St Mary


  Inscription Dated Founder Size Weight


1742† Thomas I Hedderly 26.00" 3-1-11


1827 James III Harrison 27.50" 3-2-3


1827 James III Harrison 29.13" 4-0-7


1738† George III Oldfield 32.00" 5-0-3

All men that heare my mournful sound
repeal before you lye in ground

1604 Henry II Oldfield 36.38" 7-0-1

In 1900 the bell-stage was described as having a well-moulded parapet and conical roof with a two-light transomed window on each face. It contained five bells dated 1604, 1738, 1827, 1827, and 1742 respectively. They were hung in a wooden frame of 1853.

One of the bells includes the name of Gilbert Charlton, rector 1738.

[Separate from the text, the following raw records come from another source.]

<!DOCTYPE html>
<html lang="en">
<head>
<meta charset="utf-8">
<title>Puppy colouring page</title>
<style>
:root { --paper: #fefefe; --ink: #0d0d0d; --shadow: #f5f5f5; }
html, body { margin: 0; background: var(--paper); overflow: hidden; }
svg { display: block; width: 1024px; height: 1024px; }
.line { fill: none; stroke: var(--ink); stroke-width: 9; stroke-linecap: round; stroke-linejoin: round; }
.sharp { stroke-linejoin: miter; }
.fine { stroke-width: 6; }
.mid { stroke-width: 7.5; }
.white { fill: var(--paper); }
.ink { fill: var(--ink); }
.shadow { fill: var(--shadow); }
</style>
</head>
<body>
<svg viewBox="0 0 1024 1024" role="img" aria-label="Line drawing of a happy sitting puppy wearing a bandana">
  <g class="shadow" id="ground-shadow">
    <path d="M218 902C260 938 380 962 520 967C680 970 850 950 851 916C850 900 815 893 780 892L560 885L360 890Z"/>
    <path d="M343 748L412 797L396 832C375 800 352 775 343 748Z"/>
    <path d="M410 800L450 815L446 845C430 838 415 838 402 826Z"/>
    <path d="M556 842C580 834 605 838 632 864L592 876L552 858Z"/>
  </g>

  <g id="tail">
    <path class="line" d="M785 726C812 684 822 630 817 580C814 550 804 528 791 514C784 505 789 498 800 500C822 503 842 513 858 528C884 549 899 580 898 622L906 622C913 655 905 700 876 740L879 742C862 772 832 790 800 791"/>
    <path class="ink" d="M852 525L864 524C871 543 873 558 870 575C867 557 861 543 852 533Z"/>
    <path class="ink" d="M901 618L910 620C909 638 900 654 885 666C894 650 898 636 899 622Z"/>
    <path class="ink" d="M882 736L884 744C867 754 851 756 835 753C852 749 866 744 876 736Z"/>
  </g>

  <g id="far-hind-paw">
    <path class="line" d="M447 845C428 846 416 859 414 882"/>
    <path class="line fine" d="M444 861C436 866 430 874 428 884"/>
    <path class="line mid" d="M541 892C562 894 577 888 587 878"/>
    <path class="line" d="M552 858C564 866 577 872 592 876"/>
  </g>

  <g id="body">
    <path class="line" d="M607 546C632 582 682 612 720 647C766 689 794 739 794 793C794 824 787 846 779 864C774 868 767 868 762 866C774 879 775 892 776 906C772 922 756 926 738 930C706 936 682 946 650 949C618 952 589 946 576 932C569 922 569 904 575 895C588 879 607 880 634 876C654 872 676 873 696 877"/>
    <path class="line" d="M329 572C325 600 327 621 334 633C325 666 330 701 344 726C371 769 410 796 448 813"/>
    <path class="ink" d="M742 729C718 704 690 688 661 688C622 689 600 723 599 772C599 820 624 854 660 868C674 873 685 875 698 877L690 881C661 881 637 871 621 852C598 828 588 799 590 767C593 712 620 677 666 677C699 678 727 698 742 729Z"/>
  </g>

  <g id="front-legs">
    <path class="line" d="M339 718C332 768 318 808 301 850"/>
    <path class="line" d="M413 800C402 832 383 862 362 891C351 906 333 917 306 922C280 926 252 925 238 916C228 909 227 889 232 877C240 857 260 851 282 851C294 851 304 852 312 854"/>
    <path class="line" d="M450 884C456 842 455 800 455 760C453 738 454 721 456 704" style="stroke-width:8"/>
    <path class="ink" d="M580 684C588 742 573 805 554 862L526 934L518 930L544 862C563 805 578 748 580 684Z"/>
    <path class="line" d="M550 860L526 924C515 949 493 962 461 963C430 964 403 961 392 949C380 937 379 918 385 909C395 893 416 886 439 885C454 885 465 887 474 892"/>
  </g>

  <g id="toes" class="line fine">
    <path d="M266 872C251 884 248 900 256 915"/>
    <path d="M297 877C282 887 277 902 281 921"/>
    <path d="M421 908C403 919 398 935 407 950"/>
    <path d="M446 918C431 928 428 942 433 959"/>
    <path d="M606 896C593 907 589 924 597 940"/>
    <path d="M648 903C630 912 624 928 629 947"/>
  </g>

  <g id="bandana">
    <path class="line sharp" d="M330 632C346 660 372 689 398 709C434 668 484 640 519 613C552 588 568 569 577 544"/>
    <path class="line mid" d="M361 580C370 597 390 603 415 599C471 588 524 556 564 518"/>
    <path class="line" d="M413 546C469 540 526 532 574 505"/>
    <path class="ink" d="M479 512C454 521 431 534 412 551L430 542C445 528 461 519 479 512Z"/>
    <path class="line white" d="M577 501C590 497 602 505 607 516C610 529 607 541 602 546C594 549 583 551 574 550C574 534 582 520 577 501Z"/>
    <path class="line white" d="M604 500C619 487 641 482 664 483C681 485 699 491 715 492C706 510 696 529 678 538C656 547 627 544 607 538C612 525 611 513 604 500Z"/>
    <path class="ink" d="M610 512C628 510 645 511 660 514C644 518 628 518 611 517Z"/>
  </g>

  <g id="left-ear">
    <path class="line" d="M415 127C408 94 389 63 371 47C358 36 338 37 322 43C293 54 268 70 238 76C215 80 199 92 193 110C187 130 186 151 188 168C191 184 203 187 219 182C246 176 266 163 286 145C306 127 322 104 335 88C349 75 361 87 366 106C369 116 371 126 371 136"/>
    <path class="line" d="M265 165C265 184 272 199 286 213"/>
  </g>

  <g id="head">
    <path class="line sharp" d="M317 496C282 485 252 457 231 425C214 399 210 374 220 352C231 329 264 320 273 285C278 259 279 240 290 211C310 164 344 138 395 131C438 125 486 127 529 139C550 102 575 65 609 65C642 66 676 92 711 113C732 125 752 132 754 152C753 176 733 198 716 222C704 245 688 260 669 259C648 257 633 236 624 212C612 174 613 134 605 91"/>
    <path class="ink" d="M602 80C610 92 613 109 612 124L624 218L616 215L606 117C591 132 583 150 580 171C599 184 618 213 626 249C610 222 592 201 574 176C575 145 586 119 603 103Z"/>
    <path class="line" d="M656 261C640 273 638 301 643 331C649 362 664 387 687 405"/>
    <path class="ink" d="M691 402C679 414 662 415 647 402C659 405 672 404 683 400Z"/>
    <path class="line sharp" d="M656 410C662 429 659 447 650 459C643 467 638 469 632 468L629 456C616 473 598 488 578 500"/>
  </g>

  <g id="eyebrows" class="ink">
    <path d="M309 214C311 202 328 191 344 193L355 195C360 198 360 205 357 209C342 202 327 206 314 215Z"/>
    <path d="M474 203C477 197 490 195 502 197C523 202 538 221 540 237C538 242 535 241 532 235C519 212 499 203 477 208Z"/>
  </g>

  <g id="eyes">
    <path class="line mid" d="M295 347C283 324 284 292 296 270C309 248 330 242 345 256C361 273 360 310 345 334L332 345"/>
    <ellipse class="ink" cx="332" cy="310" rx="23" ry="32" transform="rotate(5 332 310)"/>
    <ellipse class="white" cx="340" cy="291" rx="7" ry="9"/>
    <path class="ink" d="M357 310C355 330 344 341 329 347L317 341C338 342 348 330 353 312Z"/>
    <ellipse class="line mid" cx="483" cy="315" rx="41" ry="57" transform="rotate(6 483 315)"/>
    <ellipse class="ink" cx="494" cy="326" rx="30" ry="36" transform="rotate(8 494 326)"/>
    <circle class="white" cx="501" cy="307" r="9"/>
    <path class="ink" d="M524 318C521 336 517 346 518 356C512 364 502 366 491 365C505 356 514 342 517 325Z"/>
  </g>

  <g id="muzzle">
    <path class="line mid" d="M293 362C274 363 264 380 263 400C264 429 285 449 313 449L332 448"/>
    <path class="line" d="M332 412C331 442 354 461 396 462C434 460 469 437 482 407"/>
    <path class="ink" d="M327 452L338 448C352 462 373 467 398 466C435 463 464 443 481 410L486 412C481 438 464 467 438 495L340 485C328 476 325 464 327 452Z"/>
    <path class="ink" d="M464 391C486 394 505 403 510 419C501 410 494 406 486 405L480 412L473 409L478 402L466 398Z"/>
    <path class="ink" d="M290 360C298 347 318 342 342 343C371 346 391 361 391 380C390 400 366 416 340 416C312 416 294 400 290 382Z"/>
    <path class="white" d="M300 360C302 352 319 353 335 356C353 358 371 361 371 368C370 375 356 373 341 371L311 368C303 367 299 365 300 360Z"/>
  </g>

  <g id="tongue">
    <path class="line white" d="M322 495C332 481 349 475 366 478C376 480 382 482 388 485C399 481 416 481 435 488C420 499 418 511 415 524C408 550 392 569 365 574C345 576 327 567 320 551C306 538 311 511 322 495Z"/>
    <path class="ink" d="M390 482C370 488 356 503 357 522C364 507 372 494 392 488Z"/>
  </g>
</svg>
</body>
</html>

The church terriers of 1817 only speak of four bells, which was the case in 1740 and 1764. In the 1552 inventory there were only ‘ij lytell bells [and] one handbell’

The bell tower’s fittings and plain bearings were made by the Taylors in 1904 until they rehung the bells in the old frame.

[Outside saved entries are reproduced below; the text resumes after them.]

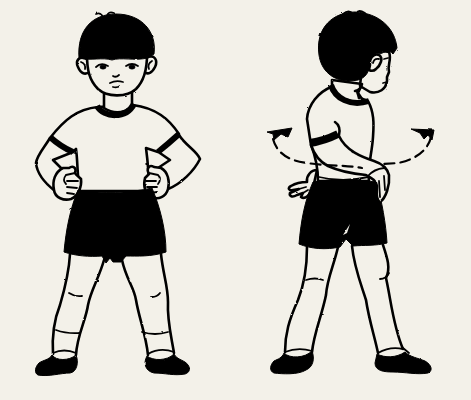
<!DOCTYPE html>
<html lang="en">
<head>
<meta charset="utf-8">
<title>Torso rotation exercise</title>
<style>
:root { --paper: #f3f1e9; --ink: #050505; }
html, body { margin: 0; background: var(--paper); overflow: hidden; }
.exercise { display: block; width: 471px; height: 400px; background: var(--paper); }
.line { fill: none; stroke: var(--ink); stroke-width: 2.6; stroke-linecap: round; stroke-linejoin: round; }
.skin { fill: var(--paper); }
.fine { stroke-width: 1.8; }
.trim { stroke-width: 6; stroke-linecap: butt; }
.solid { fill: var(--ink); stroke: var(--ink); stroke-width: 1; stroke-linejoin: round; }
.glint { fill: var(--paper); }
.dash { stroke-width: 2.2; stroke-dasharray: 10 6; }
</style>
</head>
<body>
<svg class="exercise" viewBox="0 0 471 400" role="img" aria-label="A boy stands with hands on his waist, then turns his torso with arms around his body">
  <defs>
    <filter id="hand-inked" x="0" y="0" width="471" height="400" filterUnits="userSpaceOnUse">
      <feTurbulence type="fractalNoise" baseFrequency="0.18" numOctaves="2" seed="4" result="grain"/>
      <feDisplacementMap in="SourceGraphic" in2="grain" scale="1.8"/>
    </filter>
  </defs>

  <g filter="url(#hand-inked)">
    <g id="boy-front">
      <g class="legs">
        <path class="line" d="M70 254C69 273 65 288 60 305C54 320 52 338 53 354"/>
        <path class="line" d="M104 260C99 278 91 290 88 305C86 320 77 335 76 355"/>
        <path class="line" d="M122 260C126 279 134 287 136 300C139 318 146 335 148 355"/>
        <path class="line" d="M161 254C163 274 168 286 168 302C167 320 171 335 174 353"/>
        <path class="line fine" d="M69 293Q75 297 82 296M152 297Q157 297 160 293M56 330Q67 334 80 333M142 332Q155 336 168 332M53 353Q64 348 76 353M148 354Q160 347 174 352"/>
      </g>
      <g class="shoes">
        <path class="solid" d="M52 355C56 361 69 361 76 355C79 362 77 372 70 373C61 373 48 377 38 375C34 373 35 367 39 363C43 360 49 360 52 355Z"/>
        <path class="solid" d="M147 356C153 361 167 361 174 354C177 360 185 360 188 365C191 369 189 373 185 374C174 376 165 373 154 373C145 371 143 363 147 356Z"/>
      </g>
      <path class="line skin" d="M50 138C44 148 37 155 36 163C37 174 46 184 55 191L62 169L53 160L73 152Z"/>
      <path class="line skin" d="M179 135C186 146 197 151 200 159C194 171 181 184 168 189L158 168L170 160L157 151Z"/>
      <path class="line skin" d="M98 107C77 109 64 120 50 138L73 152L76 149C78 163 77 177 80 191H149C149 178 148 163 146 148L158 152L179 134C169 119 156 108 133 105Z"/>
      <path class="line trim" d="M50 137Q61 147 73 152M179 134Q168 144 158 152"/>
      <path class="line skin" d="M104 91V108Q118 117 132 107V91Z" stroke="none"/>
      <path class="line trim" d="M97 106C104 118 126 119 134 104"/>
      <g class="fists">
        <path class="line skin" d="M63 168C55 172 52 181 54 190C55 198 64 201 71 199C78 196 82 187 81 179C78 176 76 175 75 173C77 168 73 165 69 168Z"/>
        <path class="line fine" d="M75 173L66 175M67 181L78 181M67 187L77 188M67 193L74 194M66 175Q62 180 66 184"/>
        <path class="line skin" d="M161 168C168 172 170 181 168 189C166 197 158 200 152 197C145 195 143 186 145 178L149 174C146 169 149 164 154 167Z"/>
        <path class="line fine" d="M149 173L158 175M146 181H156M147 187H157M150 193L157 192M158 175Q162 179 158 184"/>
      </g>
      <path class="solid" d="M78 190C102 194 130 193 152 188C160 207 166 230 166 252C151 257 137 256 126 256L121 262H113L110 258L106 263L102 256C89 257 76 256 64 252C66 230 70 209 78 190Z"/>
      <g class="head">
        <path class="line skin" d="M87 59C79 55 75 61 78 67C81 74 85 75 90 72ZM146 58C155 53 158 61 155 67C152 73 148 75 144 72Z"/>
        <path class="line fine" d="M81 62Q86 64 85 69M152 61Q147 64 149 69"/>
        <path class="line skin" d="M87 55C87 69 89 80 98 89C107 97 126 98 136 89C144 81 147 69 147 55Z"/>
        <path class="solid" d="M79 58C77 30 92 14 116 14C142 14 157 32 154 54L148 58C134 61 121 57 112 60C102 57 91 61 79 58Z"/>
        <path class="line fine" d="M103 17Q101 12 96 14M107 16Q108 11 114 13M96 67Q101 62 108 66M126 66Q132 62 138 66M113 76Q116 78 119 75M110 83Q116 80 123 82M113 87Q117 88 120 86"/>
        <ellipse class="solid" cx="103" cy="67" rx="3" ry="2"/>
        <ellipse class="solid" cx="132" cy="67" rx="3" ry="2"/>
      </g>
    </g>

    <g id="boy-turning">
      <g class="legs">
        <path class="line" d="M307 247C307 269 304 285 298 300C289 320 285 334 285 352"/>
        <path class="line" d="M338 247C334 265 327 279 326 295C322 315 314 333 312 352"/>
        <path class="line" d="M352 246C354 267 361 284 366 300C369 320 375 338 378 353"/>
        <path class="line" d="M383 245C387 257 391 268 386 278C391 300 393 326 403 349"/>
        <path class="line fine" d="M306 280Q315 277 323 280M380 279Q386 279 389 273M285 352Q298 347 312 351M378 353Q390 346 403 349M403 348L409 353"/>
      </g>
      <g class="shoes">
        <path class="solid" d="M284 353C290 359 305 358 312 351C315 359 313 367 306 370C298 375 282 374 274 373C269 371 270 365 274 361C278 359 282 358 284 353Z"/>
        <path class="solid" d="M377 354C385 358 396 358 405 352C410 357 418 358 425 361C432 365 433 371 428 373C417 375 405 372 393 372C384 372 375 371 375 363Z"/>
      </g>
      <path class="line skin" d="M307 182C300 182 296 183 291 186C287 188 289 191 293 190L299 189L290 193C289 196 292 198 297 195L303 193L301 197C305 200 310 195 313 188L317 170C311 170 306 176 307 182Z"/>
      <path class="line fine" d="M299 189L306 187M303 193L308 190"/>
      <path class="line skin" d="M331 87C319 92 308 104 307 119L311 145C315 155 318 165 318 181H369C367 168 372 154 373 137C374 123 374 112 368 101Z"/>
      <path class="solid" d="M313 182C335 178 360 180 376 182C382 200 386 225 387 243C376 246 364 245 353 246L346 239L340 247C326 250 311 249 299 244C301 220 305 200 313 182Z"/>
      <path class="glint" d="M350 224L343 235L347 233Z"/>
      <path class="line skin" d="M311 145C314 154 320 162 328 166C341 172 355 174 366 175C371 178 376 180 377 186C377 192 375 199 380 202C386 198 390 185 389 175C387 167 380 163 374 161C362 157 346 151 339 136Z"/>
      <path class="line fine" d="M319 177Q343 183 368 177M368 176Q374 169 384 168M379 181L380 197M384 176L385 190"/>
      <path class="line" d="M335 122Q341 126 339 135"/>
      <path class="line trim" style="stroke-width:8" d="M310 143Q324 141 338 134"/>
      <path class="line skin" d="M332 80V91Q344 103 364 102L358 93L362 84Z" stroke="none"/>
      <path class="line trim" d="M331 85C335 98 350 107 369 101"/>
      <g class="head">
        <path class="line skin" d="M389 52C392 60 387 65 389 72L387 77L387 81C386 89 379 94 370 92L360 86L364 48Z"/>
        <path class="line" d="M362 84Q361 90 355 91M357 91L359 98"/>
        <path class="solid" d="M319 55C315 27 334 12 355 12C379 13 395 28 397 48L393 54C389 49 385 52 380 54C374 52 371 58 369 64C370 72 365 78 358 80C347 82 337 81 329 74C323 69 320 62 319 55Z"/>
        <path class="line skin" d="M370 65C369 58 374 53 379 55C384 58 380 66 376 69C374 71 371 71 369 70Z"/>
        <path class="line fine" d="M373 63Q374 58 379 59M353 14Q349 9 343 14M357 13Q358 9 365 13M384 59L388 58M383 83L387 82"/>
      </g>
    </g>

    <g id="rotation-arrows">
      <path class="line dash" d="M273 139C277 154 290 161 307 163C326 166 345 165 362 168"/>
      <path class="line dash" d="M431 137C428 151 414 160 398 163L384 164"/>
      <path class="solid" d="M267 132L292 128L288 137L281 134L274 140L273 134Z"/>
      <path class="solid" d="M411 129L434 130L432 140L428 135L424 139L420 133Z"/>
    </g>
  </g>
</svg>
</body>
</html>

The tenor was by Henry II Oldfield in 1604. Upon it is an inscription ‘All men that heare my mournful sound repeal before you lye in ground’.

The 1738 bell was founded by George III Oldfield, and is a rare example of his work; it has his initials stamped onto the bell.

Two of the bells were founded by James III Harrison and are dated to 1827. These bells were cast at Gainsborough to replace one of the bells that had sustained a crack. It was reported that Harrison recast one of the church bells with metal from the two Kilvington bells.

The treble bell is an early bell by Thomas I Hedderly founded shortly after he took over the Oldfield’s foundry in Long Row, Nottingham; it is dated to 1742.